(11) It is well known that a person in possession of land without title has an interest in the property which is heritable and good against the entire world excepting against the true owner and this interest unless the true owner interferes, is transferable [See: Jayagopal Mundr v. Gulab Chand Agarwalil and Ors. : AIR1974Ori173 and Kitab Ah and others v. Anil Behary Dutta and others : AIR1939Cal723 . Thus unless the objections of the deceased Murari Lal who is alleged to be a tresspasser are decided in accordance with law, warrants of possession as claimed cannot be issued. The petitioner being the nephew of the deceased judgment debtor is entitled to be substituted as his heir. As a matter of fact the decree-holder ought to have applied to bring him on record under Section 50 of the Code. But in any case the petitioner himself made the application claiming to be a legal representative. The court has also wrongly brought Smt.Savitri Devi on record in place of the decree-holder. She has not proved her right as owner of the suit property.
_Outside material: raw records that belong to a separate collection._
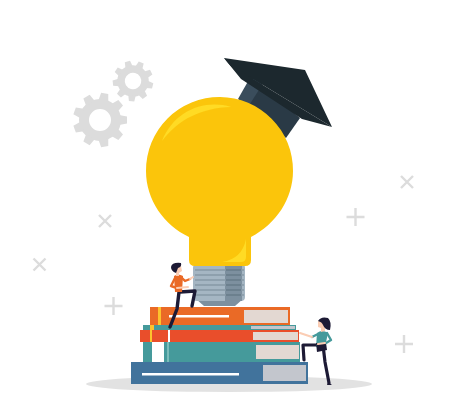
<!DOCTYPE html>
<html lang="en">
<head>
<meta charset="utf-8">
<title>Knowledge and ideas illustration</title>
<style>
:root {
  --paper: #ffffff;
  --mark: #dcdcdc;
  --shadow: #e2e2e2;
  --bulb: #fbc50b;
  --bulb-light: #ffdb24;
  --cap: #1c282e;
  --cap-band: #2a3a46;
  --cap-shine: #3a4d5c;
  --metal: #a5b6c3;
  --metal-dark: #7d909f;
  --orange: #ea6a26;
  --red: #e94e2b;
  --teal: #459a9b;
  --blue: #41739c;
  --pages: #e3d8d2;
  --pages-cool: #c3c6cd;
  --gold: #fdc22d;
  --ink: #1d1a35;
  --skin: #fbcdb4;
}
html, body { margin: 0; background: var(--paper); overflow: hidden; }
svg { display: block; width: 458px; height: 400px; }
.mark { fill: none; stroke: var(--mark); stroke-width: 2.4; }
.gear { fill: none; stroke: var(--mark); }
.gear-teeth { fill: var(--mark); }
.limb { fill: none; stroke-linecap: round; stroke-linejoin: round; }
</style>
</head>
<body>
<svg viewBox="0 0 458 400" role="img" aria-label="Two people climbing a stack of books towards a light bulb wearing a graduation cap">
  <defs>
    <path id="cross" d="M-6 -6L6 6M6 -6L-6 6"/>
    <path id="plus" d="M-9 0H9M0 -9V9"/>
    <polygon id="tooth" points="-5,-19 -3.6,-27 3.6,-27 5,-19"/>
    <g id="gear">
      <circle class="gear" r="16" stroke-width="10"/>
      <g class="gear-teeth">
        <use href="#tooth" transform="rotate(10)"/>
        <use href="#tooth" transform="rotate(50)"/>
        <use href="#tooth" transform="rotate(90)"/>
        <use href="#tooth" transform="rotate(130)"/>
        <use href="#tooth" transform="rotate(170)"/>
        <use href="#tooth" transform="rotate(210)"/>
        <use href="#tooth" transform="rotate(250)"/>
        <use href="#tooth" transform="rotate(290)"/>
        <use href="#tooth" transform="rotate(330)"/>
      </g>
    </g>
  </defs>

  <g id="background-marks" class="mark">
    <use href="#cross" x="39.500" y="264.500"/>
    <use href="#cross" x="105" y="221"/>
    <use href="#cross" x="407" y="182"/>
    <use href="#plus" x="113.500" y="306"/>
    <use href="#plus" x="355.500" y="217"/>
    <use href="#plus" x="404" y="344"/>
  </g>

  <g id="gears">
    <use href="#gear" transform="translate(100 120)"/>
    <use href="#gear" transform="translate(133 81) rotate(14) scale(.75)"/>
  </g>

  <ellipse id="ground-shadow" cx="229" cy="384" rx="143" ry="8" fill="var(--shadow)"/>

  <g id="graduation-cap">
    <path d="M251 76L240 100L286 138L300 118Z" fill="var(--cap-band)"/>
    <path d="M251 76L238 99L248 107L264 82Z" fill="var(--cap-shine)"/>
    <path d="M224 58L305 70L332 127L253 79Q241 80 224 58Z" fill="var(--cap)"/>
    <path d="M224 58L241 79L302 119L332 127L253 79Z" fill="var(--cap)"/>
  </g>

  <g id="light-bulb">
    <path d="M196 299H243L235 306H204Z" fill="var(--metal-dark)"/>
    <rect x="193" y="264" width="52" height="37" rx="4" fill="var(--metal)"/>
    <path d="M225 264H242V301H225Z" fill="var(--metal-dark)"/>
    <path d="M195 270H244M195 275H244M195 280H244M195 285H244M195 290H244M195 295H244" stroke="#8799a7" stroke-width="1.500"/>
    <path d="M226 270H241M226 275H241M226 280H241M226 285H241M226 290H241M226 295H241" stroke="#647987" stroke-width="1.500"/>
    <path d="M220 97A73.500 73.500 0 0 1 293 171C293 199 276 224 251 237V260Q251 266 245 266H195Q189 266 189 260V237C164 225 146 200 146 171A73.500 73.500 0 0 1 220 97Z" fill="var(--bulb)"/>
    <path d="M162 141C174 111 204 99 231 107C201 108 179 119 162 141Z" fill="var(--bulb-light)"/>
    <path d="M222 262Q242 259 246 239V257Q246 262 241 262Z" fill="var(--bulb-light)"/>
  </g>

  <g id="books">
    <g id="book-orange">
      <rect x="150" y="307" width="140" height="18" fill="var(--orange)"/>
      <rect x="244" y="310" width="44" height="13" fill="var(--pages)"/>
      <rect x="158" y="307" width="3" height="18" fill="var(--gold)"/>
      <rect x="169" y="315" width="60" height="2.500" fill="var(--paper)"/>
    </g>
    <g id="book-thin-teal">
      <rect x="143" y="325" width="153" height="5" fill="var(--teal)"/>
      <rect x="251" y="326" width="44" height="3" fill="var(--pages-cool)"/>
      <rect x="150" y="325" width="4" height="5" fill="var(--gold)"/>
    </g>
    <g id="book-red">
      <rect x="140" y="330" width="159" height="12" fill="var(--red)"/>
      <rect x="253" y="332" width="45" height="8" fill="var(--pages)"/>
      <rect x="150" y="330" width="2" height="12" fill="var(--gold)"/>
      <rect x="168" y="330" width="2" height="12" fill="var(--paper)"/>
    </g>
    <g id="book-teal">
      <rect x="143" y="342" width="157" height="20" fill="var(--teal)"/>
      <rect x="256" y="345" width="43" height="14" fill="var(--pages)"/>
      <rect x="152" y="342" width="12" height="20" fill="var(--paper)"/>
      <rect x="167" y="342" width="2" height="20" fill="#7bbcba"/>
    </g>
    <g id="book-blue">
      <rect x="131" y="362" width="177" height="22" fill="var(--blue)"/>
      <rect x="263" y="365" width="43" height="16" fill="var(--pages-cool)"/>
      <rect x="142" y="373" width="97" height="2.500" fill="var(--paper)"/>
    </g>
  </g>

  <g id="climbing-man">
    <path class="limb" d="M179 292L177 309L170 327M180 292L195 291L192 306" stroke="var(--ink)" stroke-width="3.400"/>
    <path d="M174 276Q178 273 183 276L182 292H175Z" fill="var(--orange)"/>
    <path class="limb" d="M175 278L171 286L177 288M181 277L185 281L190 279" stroke="var(--orange)" stroke-width="2.400"/>
    <path class="limb" d="M177 288L188 287M190 279L193 277" stroke="var(--skin)" stroke-width="2"/>
    <path d="M176 267L181 266L182 271L179 273V276H176Z" fill="var(--skin)"/>
    <path d="M171 267Q172 262 181 263Q182 267 178 268L176 273Q171 271 171 267Z" fill="var(--ink)"/>
  </g>

  <g id="climbing-woman">
    <path class="limb" d="M323 345L325 362L329 383M320 345L303 345L304 360" stroke="var(--ink)" stroke-width="3.200"/>
    <path d="M328 382L332 385H327Z" fill="var(--ink)"/>
    <path d="M317 333Q322 329 328 333L325 347H316Z" fill="var(--teal)"/>
    <path d="M316 343H326L327 350L317 352Z" fill="var(--ink)"/>
    <path class="limb" d="M327 333L331 340L326 343M318 334L312 337" stroke="var(--teal)" stroke-width="2.400"/>
    <path class="limb" d="M312 337L300 333M325 343L318 344" stroke="var(--skin)" stroke-width="2"/>
    <path d="M318 321L325 322L325 331L321 332V328L318 327Z" fill="var(--skin)"/>
    <path d="M318 321Q321 316 328 318Q332 322 330 330Q325 330 323 325Q322 322 318 321Z" fill="var(--ink)"/>
  </g>
</svg>
</body>
</html>
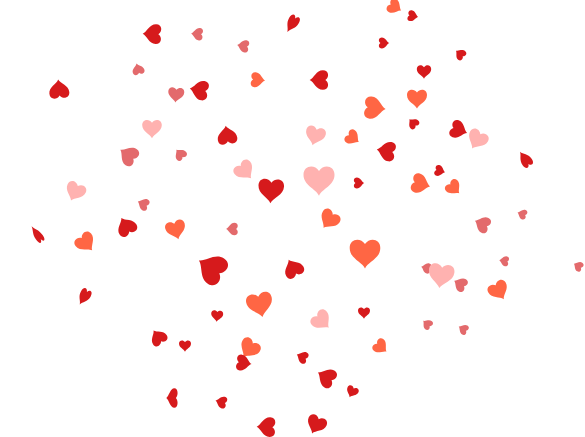
<!DOCTYPE html>
<html lang="en">
<head>
<meta charset="utf-8">
<title>Heart confetti</title>
<style>
:root { --paper: #ffffff; --red: #d61a1c; --orange: #ff6644; --rose: #e36a6c; --blush: #ffb2b0; }
html, body { margin: 0; background: var(--paper); overflow: hidden; }
.confetti { display: block; width: 585px; height: 437px; }
.red { fill: var(--red); }
.orange { fill: var(--orange); }
.rose { fill: var(--rose); }
.blush { fill: var(--blush); }
</style>
</head>
<body>
<svg class="confetti" viewBox="0 0 585 437" role="img" aria-label="Scattered heart confetti">
<defs>
<path id="heart" d="M0 9.5C-2 5-10 3-10-4C-10-10-3-11 0-6.5C3-11 10-10 10-4C10 3 2 5 0 9.5Z"/>
</defs>
<g class="rose">
<use href="#heart" transform="translate(197 34) rotate(95) scale(.62)"/>
<use href="#heart" transform="translate(243 46) rotate(100) scale(.62)"/>
<use href="#heart" transform="translate(138 69) rotate(165) scale(.6)"/>
<use href="#heart" transform="translate(176 95) rotate(5) scale(.8)"/>
<use href="#heart" transform="translate(128 155) rotate(125) scale(.98)"/>
<use href="#heart" transform="translate(180 154) rotate(140) scale(.6)"/>
<use href="#heart" transform="translate(143 204) rotate(115) scale(.6)"/>
<use href="#heart" transform="translate(232 229) rotate(90) scale(.62)"/>
<use href="#heart" transform="translate(482 224) rotate(115) scale(.82)"/>
<use href="#heart" transform="translate(522 214) rotate(110) scale(.5)"/>
<use href="#heart" transform="translate(504 261) rotate(100) scale(.5)"/>
<use href="#heart" transform="translate(578 266) rotate(120) scale(.5)"/>
<use href="#heart" transform="translate(426 268) rotate(105) scale(.52)"/>
<use href="#heart" transform="translate(460 284) rotate(120) scale(.7)"/>
<use href="#heart" transform="translate(427 324) rotate(130) scale(.52)"/>
<use href="#heart" transform="translate(463 329) rotate(120) scale(.52)"/>
</g>
<g class="blush">
<use href="#heart" transform="translate(152 129) scale(.98)"/>
<use href="#heart" transform="translate(315 136) rotate(15) scale(1)"/>
<use href="#heart" transform="translate(477 140) rotate(30) scale(1.02)"/>
<use href="#heart" transform="translate(245 171) rotate(-40) scale(1)"/>
<use href="#heart" transform="translate(319 181) scale(1.55)"/>
<use href="#heart" transform="translate(75 192) rotate(25) scale(1)"/>
<use href="#heart" transform="translate(441 276) rotate(8) scale(1.28)"/>
<use href="#heart" transform="translate(322 321) rotate(-45) scale(1)"/>
</g>
<g class="orange">
<use href="#heart" transform="translate(395 7) rotate(-60) scale(.75)"/>
<use href="#heart" transform="translate(258 80) rotate(-85) scale(.75)"/>
<use href="#heart" transform="translate(417 99) scale(1)"/>
<use href="#heart" transform="translate(375 108) rotate(-85) scale(1.12)"/>
<use href="#heart" transform="translate(353 138) rotate(-55) scale(.75)"/>
<use href="#heart" transform="translate(421 184) rotate(-75) scale(.98)"/>
<use href="#heart" transform="translate(454 188) rotate(-45) scale(.78)"/>
<use href="#heart" transform="translate(329 220) rotate(35) scale(1)"/>
<use href="#heart" transform="translate(176 230) rotate(-15) scale(1)"/>
<use href="#heart" transform="translate(86 243) rotate(-40) scale(1)"/>
<use href="#heart" transform="translate(365 254) scale(1.53)"/>
<use href="#heart" transform="translate(499 291) rotate(-30) scale(1)"/>
<use href="#heart" transform="translate(260 305) rotate(-12) scale(1.3)"/>
<use href="#heart" transform="translate(249 349) rotate(35) scale(1.02)"/>
<use href="#heart" transform="translate(381 347) rotate(-50) scale(.75)"/>
</g>
<g class="red">
<use href="#heart" transform="translate(152 34) rotate(92) scale(.98)"/>
<use href="#heart" transform="translate(292 24) rotate(30) scale(.55 .98)"/>
<use href="#heart" transform="translate(413 16) rotate(-80) scale(.55)"/>
<use href="#heart" transform="translate(384 43) rotate(-90) scale(.55)"/>
<use href="#heart" transform="translate(460 54) rotate(130) scale(.55)"/>
<use href="#heart" transform="translate(424 72) scale(.72)"/>
<use href="#heart" transform="translate(319 80) rotate(90) scale(.98)"/>
<use href="#heart" transform="translate(59 89) rotate(175) scale(1)"/>
<use href="#heart" transform="translate(199 90) rotate(100) scale(.98)"/>
<use href="#heart" transform="translate(413 123) rotate(135) scale(.55)"/>
<use href="#heart" transform="translate(459 130) rotate(-70) scale(.9)"/>
<use href="#heart" transform="translate(227 135) rotate(172) scale(.98)"/>
<use href="#heart" transform="translate(386 151) rotate(100) scale(.98)"/>
<use href="#heart" transform="translate(525 159) rotate(145) scale(.55 .92)"/>
<use href="#heart" transform="translate(440 171) rotate(-75) scale(.55)"/>
<use href="#heart" transform="translate(359 183) rotate(-90) scale(.55)"/>
<use href="#heart" transform="translate(271 191) rotate(3) scale(1.28)"/>
<use href="#heart" transform="translate(126 226) rotate(150) scale(.98)"/>
<use href="#heart" transform="translate(37 234) rotate(145) scale(.4 1)"/>
<use href="#heart" transform="translate(211 268) rotate(122) scale(1.5)"/>
<use href="#heart" transform="translate(293 268) rotate(152) scale(.98)"/>
<use href="#heart" transform="translate(84 297) rotate(30) scale(.55 .9)"/>
<use href="#heart" transform="translate(217 316) rotate(5) scale(.6)"/>
<use href="#heart" transform="translate(364 313) scale(.6)"/>
<use href="#heart" transform="translate(158 337) rotate(145) scale(.82)"/>
<use href="#heart" transform="translate(185 346) scale(.6)"/>
<use href="#heart" transform="translate(302 357) rotate(115) scale(.6)"/>
<use href="#heart" transform="translate(244 363) rotate(-82) scale(.8)"/>
<use href="#heart" transform="translate(326 377) rotate(120) scale(.98)"/>
<use href="#heart" transform="translate(352 392) rotate(25) scale(.6)"/>
<use href="#heart" transform="translate(172 398) rotate(90) scale(.98 .6)"/>
<use href="#heart" transform="translate(221 402) rotate(105) scale(.6)"/>
<use href="#heart" transform="translate(266 427) rotate(92) scale(.98)"/>
<use href="#heart" transform="translate(316 425) rotate(25) scale(.98)"/>
</g>
</svg>
</body>
</html>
(12) The revision petition is accepted setting aside the impugned order dated 19th January, 1984. Chiranji Lal, petitioner is brought on record as legal representative of the deceased Murari Lal, judgment debtor. The executing court shall now proceed to decide the objections filed by Murari Lal under Section 47 of the Code as well as the allegation of the respondent Savitri Devi that she purchased the property and thereforee became entitled to execute the decree in question in accordance with law. No order as to costs.